When asked about the startup’s timeline for a product launch, a spokesperson said, "Product delivery is a multiyear journey,” while adding that multiple customers are already being engaged.

Williams was previously senior director and chief CPU architect at Apple for nearly a decade and worked on a range of CPUs and system-on-chip (SoC) modules for multiple devices. Prior to that, he spent more than 10 years at Arm, where he served as a technical adviser to Arm architecture and CPU development for multiple partners, according to Nuvia's website. He got his start at Intel and Texas Instruments.

Gulati, Nuvia's senior vice president of silicon engineering, was most recently the lead SoC architect for consumer hardware at Google, according to Nuvia's website. Before that, he was at Apple for eight years, serving as the company's lead SoC architect for several mobile SoCs in a variety of devices.

Bruno, Nuvia's senior vice president of system engineering, was previously a system architect at Google, where he helped lead areas such as SoC definition, competitive performance and power analysis. Prior to that, he spent half a decade in a similar role in Apple's platform architecture group, where he helped start the company's silicon competitive analysis team.

Scott Darling, president of Dell Technologies Capital, called the formation of Nuvia "a prime example of remarkable innovation born in Silicon Valley."
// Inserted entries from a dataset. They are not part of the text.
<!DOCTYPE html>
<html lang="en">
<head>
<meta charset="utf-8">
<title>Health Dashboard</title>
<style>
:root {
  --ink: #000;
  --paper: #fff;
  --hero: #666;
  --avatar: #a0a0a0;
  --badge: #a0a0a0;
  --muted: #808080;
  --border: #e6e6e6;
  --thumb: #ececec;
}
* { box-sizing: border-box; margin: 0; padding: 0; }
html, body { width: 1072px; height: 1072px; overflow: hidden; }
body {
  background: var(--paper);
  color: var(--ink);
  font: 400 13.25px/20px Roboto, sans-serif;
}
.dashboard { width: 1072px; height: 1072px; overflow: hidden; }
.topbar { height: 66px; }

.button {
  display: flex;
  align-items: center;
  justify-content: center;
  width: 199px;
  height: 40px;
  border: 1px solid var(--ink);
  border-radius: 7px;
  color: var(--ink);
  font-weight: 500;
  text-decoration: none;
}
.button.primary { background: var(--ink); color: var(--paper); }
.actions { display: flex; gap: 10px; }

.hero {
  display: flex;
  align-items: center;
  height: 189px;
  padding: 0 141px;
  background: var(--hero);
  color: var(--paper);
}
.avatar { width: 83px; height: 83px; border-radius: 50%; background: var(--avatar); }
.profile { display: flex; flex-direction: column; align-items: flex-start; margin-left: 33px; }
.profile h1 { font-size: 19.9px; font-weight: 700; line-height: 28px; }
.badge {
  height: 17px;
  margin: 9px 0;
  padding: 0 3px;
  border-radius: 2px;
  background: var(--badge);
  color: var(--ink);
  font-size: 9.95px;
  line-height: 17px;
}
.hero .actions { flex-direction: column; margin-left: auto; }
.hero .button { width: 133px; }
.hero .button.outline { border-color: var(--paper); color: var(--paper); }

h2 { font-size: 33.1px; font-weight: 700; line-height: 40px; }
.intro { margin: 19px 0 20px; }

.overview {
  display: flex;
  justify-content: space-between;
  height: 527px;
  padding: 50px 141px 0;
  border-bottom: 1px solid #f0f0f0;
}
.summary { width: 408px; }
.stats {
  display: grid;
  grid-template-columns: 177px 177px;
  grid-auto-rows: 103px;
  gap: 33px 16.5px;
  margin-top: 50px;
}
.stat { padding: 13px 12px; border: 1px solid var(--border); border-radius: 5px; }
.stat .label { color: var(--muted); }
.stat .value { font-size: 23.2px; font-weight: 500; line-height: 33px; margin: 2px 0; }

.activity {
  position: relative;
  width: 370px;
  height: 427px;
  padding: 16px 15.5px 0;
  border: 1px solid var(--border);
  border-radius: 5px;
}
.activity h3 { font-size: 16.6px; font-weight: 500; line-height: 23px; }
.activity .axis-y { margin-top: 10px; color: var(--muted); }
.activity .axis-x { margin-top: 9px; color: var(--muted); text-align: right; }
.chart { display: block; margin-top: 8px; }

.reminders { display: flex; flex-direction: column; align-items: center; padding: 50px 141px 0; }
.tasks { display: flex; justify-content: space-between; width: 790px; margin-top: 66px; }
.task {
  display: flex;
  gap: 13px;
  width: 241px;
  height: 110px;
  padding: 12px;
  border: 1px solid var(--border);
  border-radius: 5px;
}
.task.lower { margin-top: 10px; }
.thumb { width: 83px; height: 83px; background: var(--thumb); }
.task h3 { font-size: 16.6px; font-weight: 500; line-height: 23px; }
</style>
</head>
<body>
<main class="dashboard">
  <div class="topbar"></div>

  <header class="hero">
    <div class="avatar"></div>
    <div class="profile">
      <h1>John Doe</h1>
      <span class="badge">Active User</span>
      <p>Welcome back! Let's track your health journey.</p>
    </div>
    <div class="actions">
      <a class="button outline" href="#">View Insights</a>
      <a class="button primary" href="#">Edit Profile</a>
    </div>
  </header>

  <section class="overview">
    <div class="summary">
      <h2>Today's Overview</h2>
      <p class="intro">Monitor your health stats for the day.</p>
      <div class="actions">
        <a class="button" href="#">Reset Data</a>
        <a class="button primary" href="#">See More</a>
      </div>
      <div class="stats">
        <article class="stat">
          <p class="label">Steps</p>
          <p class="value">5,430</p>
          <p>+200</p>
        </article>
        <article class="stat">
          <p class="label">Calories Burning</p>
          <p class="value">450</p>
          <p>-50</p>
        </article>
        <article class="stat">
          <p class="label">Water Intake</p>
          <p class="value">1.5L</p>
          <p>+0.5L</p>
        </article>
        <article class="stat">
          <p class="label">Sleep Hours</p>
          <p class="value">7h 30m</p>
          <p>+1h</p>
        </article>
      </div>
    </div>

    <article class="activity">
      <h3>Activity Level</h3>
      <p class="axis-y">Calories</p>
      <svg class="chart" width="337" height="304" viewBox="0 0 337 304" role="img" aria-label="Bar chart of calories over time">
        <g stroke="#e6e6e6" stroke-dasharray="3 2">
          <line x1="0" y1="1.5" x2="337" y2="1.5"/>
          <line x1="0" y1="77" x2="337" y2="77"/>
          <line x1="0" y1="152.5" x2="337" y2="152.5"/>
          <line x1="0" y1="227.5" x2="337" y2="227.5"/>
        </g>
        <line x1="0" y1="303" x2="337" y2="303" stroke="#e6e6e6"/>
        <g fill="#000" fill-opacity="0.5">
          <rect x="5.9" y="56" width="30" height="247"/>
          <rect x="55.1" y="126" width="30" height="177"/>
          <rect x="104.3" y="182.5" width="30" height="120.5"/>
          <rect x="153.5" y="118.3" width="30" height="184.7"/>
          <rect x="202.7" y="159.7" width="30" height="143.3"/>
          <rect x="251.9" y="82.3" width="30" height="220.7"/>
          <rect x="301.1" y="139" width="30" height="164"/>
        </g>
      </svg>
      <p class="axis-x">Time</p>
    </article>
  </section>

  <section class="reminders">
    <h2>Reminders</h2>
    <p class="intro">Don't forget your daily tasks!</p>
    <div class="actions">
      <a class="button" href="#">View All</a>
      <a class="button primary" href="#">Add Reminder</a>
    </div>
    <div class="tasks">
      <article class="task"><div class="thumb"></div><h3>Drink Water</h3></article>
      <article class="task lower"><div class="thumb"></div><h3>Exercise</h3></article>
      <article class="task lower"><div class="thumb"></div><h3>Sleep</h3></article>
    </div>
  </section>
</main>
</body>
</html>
"The best companies start when founders with outstanding track records of performance come together to identify a big problem and line up the best investment team to help them succeed," he said in a statement. "As part of that team, we’re focused on providing Nuvia with [Dell Technologies Capital's] unique value and market leverage."

The startup's other investors include Capricorn Investment Group, Mayfield, WRVI Capital and Nepenthe LLC.

The news was first reported by Reuters.